== Stored data ==
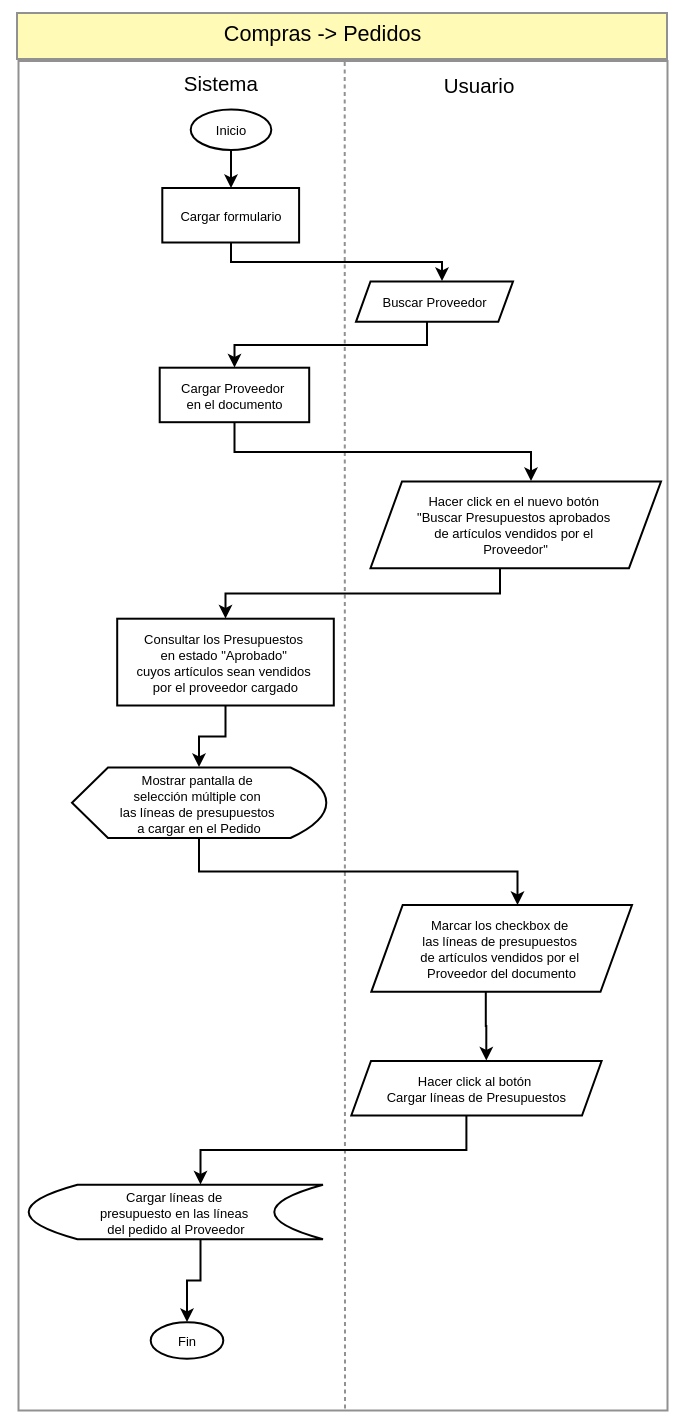
<!DOCTYPE html>
<html lang="es">
<head>
<meta charset="utf-8">
<title>Compras -&gt; Pedidos</title>
<style>
:root { --paper: #fff; --ink: #000; --frame: #919191; --band: #fffab5; }
* { box-sizing: border-box; margin: 0; }
html, body { width: 684px; height: 1424px; overflow: hidden; background: var(--paper); }
.diagram { position: relative; width: 684px; height: 1424px; color: var(--ink); font: 13px/16px "Liberation Sans", Arial, sans-serif; }
.shapes { position: absolute; inset: 0; display: block; }
.frame { fill: none; stroke: var(--frame); stroke-width: 2; }
.band { fill: var(--band); }
.divider { stroke: var(--frame); stroke-width: 2; stroke-dasharray: 4 3.5; }
.node { fill: var(--paper); stroke: var(--ink); stroke-width: 2; stroke-linejoin: miter; }
.flow { fill: none; stroke: var(--ink); stroke-width: 2; }
h1, h2, .label { position: absolute; left: var(--x); top: var(--y); transform: translateX(-50%); text-align: center; white-space: nowrap; }
h1 { font-size: 21.6px; line-height: 26px; font-weight: 400; }
h2 { font-size: 20.5px; line-height: 24px; font-weight: 400; }
</style>
</head>
<body>
<main class="diagram">
  <svg class="shapes" width="684" height="1424" viewBox="0 0 684 1424" aria-hidden="true">
    <defs>
      <path id="arrowhead" d="M0 0L-7 -14L0 -10.5L7 -14Z"/>
    </defs>
    <g class="frame">
      <rect x="18.5" y="61" width="649" height="1349.5"/>
      <rect class="band" x="17" y="13" width="650" height="46"/>
    </g>
    <line class="divider" x1="344.7" y1="62" x2="345" y2="1410"/>

    <g class="flow">
      <path d="M231 150V178"/>
      <path d="M231 242V262H442V272"/>
      <path d="M427 322V345H234.5V358"/>
      <path d="M234.5 422V452H531V472"/>
      <path d="M500 568V593.5H225.5V609"/>
      <path d="M225.5 705V736.5H199V758"/>
      <path d="M199 838V871.5H517.5V895"/>
      <path d="M485.8 992V1026H486.3V1051"/>
      <path d="M466.4 1115V1150H200.5V1175"/>
      <path d="M200.5 1239V1280.5H187V1313"/>
    </g>
    <g>
      <use href="#arrowhead" x="231" y="188"/>
      <use href="#arrowhead" x="442" y="281"/>
      <use href="#arrowhead" x="234.5" y="367.5"/>
      <use href="#arrowhead" x="531" y="481"/>
      <use href="#arrowhead" x="225.5" y="618.5"/>
      <use href="#arrowhead" x="199" y="767"/>
      <use href="#arrowhead" x="517.5" y="905"/>
      <use href="#arrowhead" x="486.3" y="1060.5"/>
      <use href="#arrowhead" x="200.5" y="1184.5"/>
      <use href="#arrowhead" x="187" y="1322"/>
    </g>

    <g class="node">
      <ellipse cx="231" cy="129.7" rx="40.3" ry="20.2"/>
      <rect x="162.3" y="188" width="136.8" height="54.5"/>
      <polygon points="370.5,281.5 513,281.5 498.3,321.8 356,321.8"/>
      <rect x="159.7" y="367.7" width="149.5" height="54.5"/>
      <polygon points="402,481.5 661,481.5 629,568.2 370.5,568.2"/>
      <rect x="117.2" y="618.7" width="216.6" height="86.8"/>
      <path d="M72 802.7L108 767.5H290.5Q326.3 784 326.3 802.7T290.5 838H108Z"/>
      <polygon points="402.7,905 632,905 600.5,991.8 371.3,991.8"/>
      <polygon points="371,1061 601.6,1061 582,1115.5 351.3,1115.5"/>
      <path d="M77.5 1184.7H323Q274.3 1198 274.3 1212T323 1239.2H77.5Q28.7 1226 28.7 1212T77.5 1184.7Z"/>
      <ellipse cx="187" cy="1340.5" rx="36.3" ry="18.2"/>
    </g>
  </svg>

  <h1 style="--x:322.5px;--y:21px">Compras -&gt; Pedidos</h1>
  <h2 style="--x:220.8px;--y:72px">Sistema</h2>
  <h2 style="--x:479px;--y:74px">Usuario</h2>

  <p class="label" style="--x:231px;--y:123px">Inicio</p>
  <p class="label" style="--x:231px;--y:209px">Cargar formulario</p>
  <p class="label" style="--x:434.5px;--y:295px">Buscar Proveedor</p>
  <p class="label" style="--x:232.7px;--y:381px">Cargar Proveedor<br>&nbsp;en el documento</p>
  <p class="label" style="--x:513.7px;--y:494px">Hacer click en el nuevo botón<br>"Buscar Presupuestos aprobados<br>de artículos vendidos por el<br>&nbsp;Proveedor"</p>
  <p class="label" style="--x:223.6px;--y:632px">Consultar los Presupuestos<br>en estado "Aprobado"<br>cuyos artículos sean vendidos<br>&nbsp;por el proveedor cargado</p>
  <p class="label" style="--x:197.2px;--y:773px">Mostrar pantalla de<br>selección múltiple con<br>las líneas de presupuestos<br>&nbsp;a cargar en el Pedido</p>
  <p class="label" style="--x:499.7px;--y:918px">Marcar los checkbox de<br>las líneas de presupuestos<br>de artículos vendidos por el<br>&nbsp;Proveedor del documento</p>
  <p class="label" style="--x:474.5px;--y:1074px">Hacer click al botón<br>&nbsp;Cargar líneas de Presupuestos</p>
  <p class="label" style="--x:174.1px;--y:1190px">Cargar líneas de<br>presupuesto en las líneas<br>&nbsp;del pedido al Proveedor</p>
  <p class="label" style="--x:187px;--y:1334px">Fin</p>
</main>
</body>
</html>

== Requirement ==
Before copying the data, remove the pictures. Then repeat the rest exactly.

== Result ==
<!DOCTYPE html>
<html lang="es">
<head>
<meta charset="utf-8">
<title>Compras -&gt; Pedidos</title>
<style>
:root { --paper: #fff; --ink: #000; --frame: #919191; --band: #fffab5; }
* { box-sizing: border-box; margin: 0; }
html, body { width: 684px; height: 1424px; overflow: hidden; background: var(--paper); }
.diagram { position: relative; width: 684px; height: 1424px; color: var(--ink); font: 13px/16px "Liberation Sans", Arial, sans-serif; }
.shapes { position: absolute; inset: 0; display: block; }
.frame { fill: none; stroke: var(--frame); stroke-width: 2; }
.band { fill: var(--band); }
.divider { stroke: var(--frame); stroke-width: 2; stroke-dasharray: 4 3.5; }
.node { fill: var(--paper); stroke: var(--ink); stroke-width: 2; stroke-linejoin: miter; }
.flow { fill: none; stroke: var(--ink); stroke-width: 2; }
h1, h2, .label { position: absolute; left: var(--x); top: var(--y); transform: translateX(-50%); text-align: center; white-space: nowrap; }
h1 { font-size: 21.6px; line-height: 26px; font-weight: 400; }
h2 { font-size: 20.5px; line-height: 24px; font-weight: 400; }
</style>
</head>
<body>
<main class="diagram">
  <svg class="shapes" width="684" height="1424" viewBox="0 0 684 1424" aria-hidden="true">
    <defs>
      <path id="arrowhead" d="M0 0L-7 -14L0 -10.5L7 -14Z"/>
    </defs>
    <g class="frame">
      <rect x="18.5" y="61" width="649" height="1349.5"/>
      <rect class="band" x="17" y="13" width="650" height="46"/>
    </g>
    <line class="divider" x1="344.7" y1="62" x2="345" y2="1410"/>

    <g class="flow">
      <path d="M231 150V178"/>
      <path d="M231 242V262H442V272"/>
      <path d="M427 322V345H234.5V358"/>
      <path d="M234.5 422V452H531V472"/>
      <path d="M500 568V593.5H225.5V609"/>
      <path d="M225.5 705V736.5H199V758"/>
      <path d="M199 838V871.5H517.5V895"/>
      <path d="M485.8 992V1026H486.3V1051"/>
      <path d="M466.4 1115V1150H200.5V1175"/>
      <path d="M200.5 1239V1280.5H187V1313"/>
    </g>
    <g>
      <use href="#arrowhead" x="231" y="188"/>
      <use href="#arrowhead" x="442" y="281"/>
      <use href="#arrowhead" x="234.5" y="367.5"/>
      <use href="#arrowhead" x="531" y="481"/>
      <use href="#arrowhead" x="225.5" y="618.5"/>
      <use href="#arrowhead" x="199" y="767"/>
      <use href="#arrowhead" x="517.5" y="905"/>
      <use href="#arrowhead" x="486.3" y="1060.5"/>
      <use href="#arrowhead" x="200.5" y="1184.5"/>
      <use href="#arrowhead" x="187" y="1322"/>
    </g>

    <g class="node">
      <ellipse cx="231" cy="129.7" rx="40.3" ry="20.2"/>
      <rect x="162.3" y="188" width="136.8" height="54.5"/>
      <polygon points="370.5,281.5 513,281.5 498.3,321.8 356,321.8"/>
      <rect x="159.7" y="367.7" width="149.5" height="54.5"/>
      <polygon points="402,481.5 661,481.5 629,568.2 370.5,568.2"/>
      <rect x="117.2" y="618.7" width="216.6" height="86.8"/>
      <path d="M72 802.7L108 767.5H290.5Q326.3 784 326.3 802.7T290.5 838H108Z"/>
      <polygon points="402.7,905 632,905 600.5,991.8 371.3,991.8"/>
      <polygon points="371,1061 601.6,1061 582,1115.5 351.3,1115.5"/>
      <path d="M77.5 1184.7H323Q274.3 1198 274.3 1212T323 1239.2H77.5Q28.7 1226 28.7 1212T77.5 1184.7Z"/>
      <ellipse cx="187" cy="1340.5" rx="36.3" ry="18.2"/>
    </g>
  </svg>

  <h1 style="--x:322.5px;--y:21px">Compras -&gt; Pedidos</h1>
  <h2 style="--x:220.8px;--y:72px">Sistema</h2>
  <h2 style="--x:479px;--y:74px">Usuario</h2>

  <p class="label" style="--x:231px;--y:123px">Inicio</p>
  <p class="label" style="--x:231px;--y:209px">Cargar formulario</p>
  <p class="label" style="--x:434.5px;--y:295px">Buscar Proveedor</p>
  <p class="label" style="--x:232.7px;--y:381px">Cargar Proveedor<br>&nbsp;en el documento</p>
  <p class="label" style="--x:513.7px;--y:494px">Hacer click en el nuevo botón<br>"Buscar Presupuestos aprobados<br>de artículos vendidos por el<br>&nbsp;Proveedor"</p>
  <p class="label" style="--x:223.6px;--y:632px">Consultar los Presupuestos<br>en estado "Aprobado"<br>cuyos artículos sean vendidos<br>&nbsp;por el proveedor cargado</p>
  <p class="label" style="--x:197.2px;--y:773px">Mostrar pantalla de<br>selección múltiple con<br>las líneas de presupuestos<br>&nbsp;a cargar en el Pedido</p>
  <p class="label" style="--x:499.7px;--y:918px">Marcar los checkbox de<br>las líneas de presupuestos<br>de artículos vendidos por el<br>&nbsp;Proveedor del documento</p>
  <p class="label" style="--x:474.5px;--y:1074px">Hacer click al botón<br>&nbsp;Cargar líneas de Presupuestos</p>
  <p class="label" style="--x:174.1px;--y:1190px">Cargar líneas de<br>presupuesto en las líneas<br>&nbsp;del pedido al Proveedor</p>
  <p class="label" style="--x:187px;--y:1334px">Fin</p>
</main>
</body>
</html>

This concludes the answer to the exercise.